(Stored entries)
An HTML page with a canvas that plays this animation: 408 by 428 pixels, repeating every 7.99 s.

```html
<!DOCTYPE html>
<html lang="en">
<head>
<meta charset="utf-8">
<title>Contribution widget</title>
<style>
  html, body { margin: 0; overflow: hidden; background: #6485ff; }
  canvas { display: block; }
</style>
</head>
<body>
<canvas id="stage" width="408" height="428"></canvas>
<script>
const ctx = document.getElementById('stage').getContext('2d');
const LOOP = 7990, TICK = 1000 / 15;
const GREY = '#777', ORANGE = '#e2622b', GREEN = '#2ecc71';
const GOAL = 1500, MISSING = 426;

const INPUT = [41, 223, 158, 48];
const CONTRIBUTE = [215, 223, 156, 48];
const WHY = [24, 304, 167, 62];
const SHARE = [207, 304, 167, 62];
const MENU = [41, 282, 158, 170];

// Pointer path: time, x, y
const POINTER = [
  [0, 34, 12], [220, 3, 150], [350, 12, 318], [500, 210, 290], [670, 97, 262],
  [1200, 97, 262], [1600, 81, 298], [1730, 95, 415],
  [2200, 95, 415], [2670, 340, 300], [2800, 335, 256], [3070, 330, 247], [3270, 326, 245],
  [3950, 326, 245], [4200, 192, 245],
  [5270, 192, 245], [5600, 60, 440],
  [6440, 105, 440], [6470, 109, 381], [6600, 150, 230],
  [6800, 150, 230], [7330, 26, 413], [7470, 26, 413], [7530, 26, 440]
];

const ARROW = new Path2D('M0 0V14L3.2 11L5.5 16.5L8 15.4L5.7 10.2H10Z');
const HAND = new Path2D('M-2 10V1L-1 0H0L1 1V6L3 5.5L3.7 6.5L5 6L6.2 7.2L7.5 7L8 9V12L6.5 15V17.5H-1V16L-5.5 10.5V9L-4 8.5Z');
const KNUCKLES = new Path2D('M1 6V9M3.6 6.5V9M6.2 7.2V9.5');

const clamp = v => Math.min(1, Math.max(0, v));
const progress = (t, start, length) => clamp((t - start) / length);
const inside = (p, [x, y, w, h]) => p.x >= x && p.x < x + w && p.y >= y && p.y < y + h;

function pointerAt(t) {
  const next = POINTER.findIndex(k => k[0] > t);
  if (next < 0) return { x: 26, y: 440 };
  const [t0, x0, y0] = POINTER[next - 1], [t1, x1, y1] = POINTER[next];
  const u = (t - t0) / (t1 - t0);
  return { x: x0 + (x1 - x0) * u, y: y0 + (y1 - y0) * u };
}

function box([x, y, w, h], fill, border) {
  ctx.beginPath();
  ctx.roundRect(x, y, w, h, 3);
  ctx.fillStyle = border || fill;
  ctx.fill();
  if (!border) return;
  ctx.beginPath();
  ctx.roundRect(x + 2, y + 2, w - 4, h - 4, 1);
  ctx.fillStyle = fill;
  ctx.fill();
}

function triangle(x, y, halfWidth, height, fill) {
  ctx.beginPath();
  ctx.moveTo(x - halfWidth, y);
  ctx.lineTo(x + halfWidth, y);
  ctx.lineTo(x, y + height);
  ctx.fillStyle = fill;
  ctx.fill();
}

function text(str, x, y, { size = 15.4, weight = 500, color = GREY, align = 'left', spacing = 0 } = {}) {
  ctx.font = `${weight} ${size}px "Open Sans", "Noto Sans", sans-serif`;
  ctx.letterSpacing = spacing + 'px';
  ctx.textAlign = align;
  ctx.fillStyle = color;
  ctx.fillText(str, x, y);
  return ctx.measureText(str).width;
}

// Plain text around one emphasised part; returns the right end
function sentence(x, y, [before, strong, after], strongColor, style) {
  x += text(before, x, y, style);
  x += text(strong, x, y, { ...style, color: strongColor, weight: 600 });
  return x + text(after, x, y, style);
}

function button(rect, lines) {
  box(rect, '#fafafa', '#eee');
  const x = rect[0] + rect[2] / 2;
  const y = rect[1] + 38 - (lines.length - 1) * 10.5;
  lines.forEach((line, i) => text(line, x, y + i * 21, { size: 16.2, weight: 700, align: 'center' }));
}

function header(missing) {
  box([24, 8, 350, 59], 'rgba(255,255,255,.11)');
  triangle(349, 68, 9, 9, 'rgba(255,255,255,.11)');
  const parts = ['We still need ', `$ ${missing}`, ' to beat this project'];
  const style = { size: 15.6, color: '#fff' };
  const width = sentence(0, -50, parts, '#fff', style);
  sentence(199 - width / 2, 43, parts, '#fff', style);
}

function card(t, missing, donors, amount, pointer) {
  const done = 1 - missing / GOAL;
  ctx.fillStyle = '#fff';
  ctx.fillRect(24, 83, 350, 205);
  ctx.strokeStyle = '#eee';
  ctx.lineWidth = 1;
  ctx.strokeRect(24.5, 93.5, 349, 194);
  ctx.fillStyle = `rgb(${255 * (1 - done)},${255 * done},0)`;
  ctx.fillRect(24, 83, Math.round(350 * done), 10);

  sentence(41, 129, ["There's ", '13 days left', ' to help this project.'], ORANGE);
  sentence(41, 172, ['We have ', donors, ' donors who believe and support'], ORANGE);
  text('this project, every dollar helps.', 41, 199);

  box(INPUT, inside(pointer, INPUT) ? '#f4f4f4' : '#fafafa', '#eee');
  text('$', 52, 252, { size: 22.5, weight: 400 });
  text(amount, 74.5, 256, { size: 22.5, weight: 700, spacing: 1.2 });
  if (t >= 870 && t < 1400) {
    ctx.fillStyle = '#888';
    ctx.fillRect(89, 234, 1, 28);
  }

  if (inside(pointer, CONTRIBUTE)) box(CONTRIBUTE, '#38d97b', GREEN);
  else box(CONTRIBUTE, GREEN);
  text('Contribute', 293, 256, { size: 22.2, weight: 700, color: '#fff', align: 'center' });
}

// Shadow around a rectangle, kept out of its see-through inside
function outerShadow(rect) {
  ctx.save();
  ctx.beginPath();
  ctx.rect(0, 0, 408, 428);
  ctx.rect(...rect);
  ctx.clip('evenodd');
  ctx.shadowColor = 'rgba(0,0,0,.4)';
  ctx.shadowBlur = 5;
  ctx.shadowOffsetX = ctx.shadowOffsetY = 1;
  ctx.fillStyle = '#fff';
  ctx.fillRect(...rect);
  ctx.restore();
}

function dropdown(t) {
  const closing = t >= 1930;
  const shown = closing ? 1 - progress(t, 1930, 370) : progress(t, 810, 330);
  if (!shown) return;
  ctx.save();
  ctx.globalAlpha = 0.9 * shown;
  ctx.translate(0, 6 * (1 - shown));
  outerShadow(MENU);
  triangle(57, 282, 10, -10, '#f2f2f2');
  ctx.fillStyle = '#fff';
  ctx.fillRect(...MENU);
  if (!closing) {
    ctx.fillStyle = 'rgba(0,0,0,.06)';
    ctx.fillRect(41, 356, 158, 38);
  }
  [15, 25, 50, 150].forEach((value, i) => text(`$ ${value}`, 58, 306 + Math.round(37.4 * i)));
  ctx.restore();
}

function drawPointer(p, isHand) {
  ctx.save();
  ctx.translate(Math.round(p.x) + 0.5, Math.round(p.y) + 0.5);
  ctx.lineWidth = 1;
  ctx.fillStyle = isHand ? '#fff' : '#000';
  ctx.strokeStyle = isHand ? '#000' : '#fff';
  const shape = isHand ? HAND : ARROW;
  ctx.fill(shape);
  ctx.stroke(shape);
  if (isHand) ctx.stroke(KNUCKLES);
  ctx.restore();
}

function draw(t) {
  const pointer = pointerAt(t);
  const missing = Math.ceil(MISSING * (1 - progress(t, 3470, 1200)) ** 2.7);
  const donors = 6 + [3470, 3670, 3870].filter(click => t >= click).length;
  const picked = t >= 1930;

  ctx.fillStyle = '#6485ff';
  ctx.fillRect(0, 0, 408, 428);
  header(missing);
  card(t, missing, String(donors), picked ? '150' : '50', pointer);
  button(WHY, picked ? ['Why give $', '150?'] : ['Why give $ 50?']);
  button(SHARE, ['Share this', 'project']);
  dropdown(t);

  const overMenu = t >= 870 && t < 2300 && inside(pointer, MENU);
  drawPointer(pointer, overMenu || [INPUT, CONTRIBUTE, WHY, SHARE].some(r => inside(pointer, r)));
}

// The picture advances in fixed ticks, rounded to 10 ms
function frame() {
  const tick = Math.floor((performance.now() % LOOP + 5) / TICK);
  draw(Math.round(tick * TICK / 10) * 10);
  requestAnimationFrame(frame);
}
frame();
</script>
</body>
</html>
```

### Problem statement:
Across the data above, how many lines include the word "translate"? Give only the count.

### Exercise result:
2